While no research has been carried out specifically on fireworks pollution at the Omagari festival, there is evidence from major cultural festivals such as Diwali and Chinese new year, which are traditionally celebrated with fireworks. One study suggests that fine particulate matter (PM2.5) levels in Shanghai, China, during Chinese New Year 2013 reached a maximum over 20 times the World Health Organisation’s guideline daily value, causing an estimated 75 early deaths. Since then, the government has restricted the use and sale of fireworks, bringing maximum PM2.5 levels down by more than two thirds in 2017 and reducing the estimated number of early deaths to 31.
In London, UK, Guy Fawkes night fireworks can raise particulate matter levels by four or five times the average value, Gary says. But it’s even worse when 5 November falls on a still night. ‘The pollutants from the fireworks don’t disperse,’ he explains. As well as the particulate matter, pollution researchers are concerned about perchlorates, chemicals used as propellants that can get into water, as well as the colour-producing metal compounds. Both can be harmful to wildlife. In other industries, all these compounds are heavily regulated.

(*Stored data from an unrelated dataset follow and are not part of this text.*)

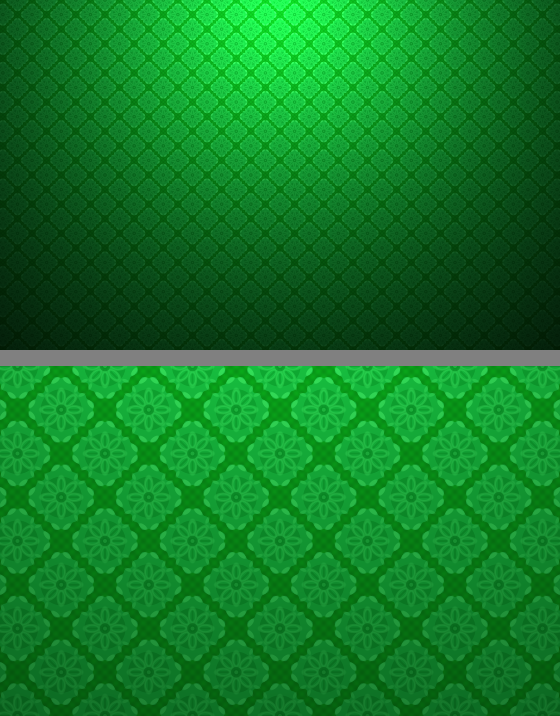
Top, the full canvas; bottom, a detail of the centre.
Write a WebGL 2 fragment shader that draws this pattern.

```glsl
#version 300 es
precision highp float;
// Green damask: eight-petalled medallions on a square, staggered lattice,
// each built from polar distance formulas with scalloped edges and leaf pairs,
// under a soft glow that falls off from the middle of the top edge.

#define REPEATS_DOWN 12.0
#define GLOW_STRENGTH 1.03
#define GLOW_FALLOFF 1.5
#define GLOW_POWER 1.4
#define MEDALLION_RADIUS 0.335
#define LINE_WIDTH 0.011
#define STIPPLE_COUNT 8.0
#define GROUND vec3(0.045, 0.84, 0.13)
#define MEDALLION vec3(0.12, 1.00, 0.33)
#define PALE vec3(0.33, 1.25, 0.52)
#define SHADE vec3(0.04, 0.80, 0.20)

uniform vec2 u_resolution;
out vec4 outColor;

const float TAU = 6.2831853;

// Coverage of the inside of a signed distance, softened by one pixel
float fill(float d, float px) {
  return 1.0 - smoothstep(-0.6 * px, 0.6 * px, d);
}

// Fine line along d = 0, dimmed where it is thinner than a pixel
float line(float d, float px) {
  float halfWidth = max(LINE_WIDTH, 0.5 * px);
  return fill(abs(d) - halfWidth, px) * LINE_WIDTH / halfWidth;
}

// Approximate distance to an ellipse with the given half axes
float ellipse(vec2 p, vec2 radii) {
  return (length(p / radii) - 1.0) * min(radii.x, radii.y);
}

// Offset from the nearest centre of the staggered lattice
vec2 latticeOffset(vec2 cell) {
  vec2 a = fract(cell + 0.5) - 0.5;
  vec2 b = fract(cell) - 0.5;
  return abs(a.x) + abs(a.y) < abs(b.x) + abs(b.y) ? a : b;
}

// Fold the angle into one mirrored sector whose axis is +x
vec2 foldSector(vec2 p, float sectors) {
  float sector = TAU / sectors;
  float angle = atan(p.y, p.x + 1e-6);
  angle = abs(mod(angle + 0.5 * sector, sector) - 0.5 * sector);
  return length(p) * vec2(cos(angle), sin(angle));
}

vec2 rotate(vec2 p, float angle) {
  float c = cos(angle), s = sin(angle);
  return vec2(c * p.x + s * p.y, c * p.y - s * p.x);
}

vec3 damask(vec2 cell, float px) {
  vec2 p = latticeOffset(cell);
  float r = length(p);
  float angle = atan(p.y, p.x + 1e-6);
  vec2 quarter = foldSector(p, 4.0);
  vec2 eighth = foldSector(p, 8.0);

  // Stippled ground between the medallions
  vec2 dots = cos(TAU * STIPPLE_COUNT * cell);
  vec3 color = GROUND * (1.0 + 0.07 * dots.x * dots.y);

  // Scalloped body, longest towards its four tips
  float edge = MEDALLION_RADIUS + 0.04 * cos(4.0 * angle) - 0.014 * cos(16.0 * angle);
  float body = fill(r - edge, px);
  color = mix(color, MEDALLION, body);

  // Pale leaf pairs beside each tip and small leaves on the diagonals
  float tipLeaf = ellipse(rotate(quarter - vec2(0.335, 0.065), 2.2), vec2(0.055, 0.024));
  float sideLeaf = ellipse(rotate(quarter - vec2(0.235, 0.170), 0.4), vec2(0.040, 0.018));
  color = mix(color, PALE, 0.70 * fill(tipLeaf, px));
  color = mix(color, PALE, 0.45 * fill(sideLeaf, px));

  // Dark gaps around the flower, then its petals and their outlines
  float petal = ellipse(eighth - vec2(0.145, 0.0), vec2(0.085, 0.042));
  float ring = fill(r - 0.235, px) * body;
  color = mix(color, SHADE, 0.55 * ring * (1.0 - fill(petal, px)));
  color = mix(color, PALE, 0.40 * line(petal, px));
  color = mix(color, SHADE, 0.50 * line(eighth.y, px) * fill(petal + 0.012, px));

  // Dark heart with a pale bead
  color = mix(color, SHADE, 0.70 * fill(r - 0.060, px));
  return mix(color, PALE, 0.40 * fill(r - 0.022, px));
}

// Brightness around the middle of the top edge, in canvas heights
float glow(vec2 fromCentre) {
  float reach = length(fromCentre - vec2(0.0, 0.5)) + 1e-5;
  return GLOW_STRENGTH * exp(-GLOW_FALLOFF * pow(reach, GLOW_POWER));
}

void main() {
  vec2 fromCentre = (gl_FragCoord.xy - 0.5 * u_resolution) / u_resolution.y;
  float px = REPEATS_DOWN / u_resolution.y;
  vec3 color = damask(fromCentre * REPEATS_DOWN, px) * glow(fromCentre);
  outColor = vec4(clamp(color, 0.0, 1.0), 1.0);
}
```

Whatever the health effects, pyrotechnics is hardly a dying art (or science). Despite clamping down on them in its own country, China still exports more than £700 million of fireworks each year. And the Omagari festival, going strong after more than a century, attracts over 700,000 visitors. But Gary says he would set a ‘challenge’ to the makers of fireworks to reduce the pollution from their products. A new source of inspiration for master pyrotechnicians, perhaps.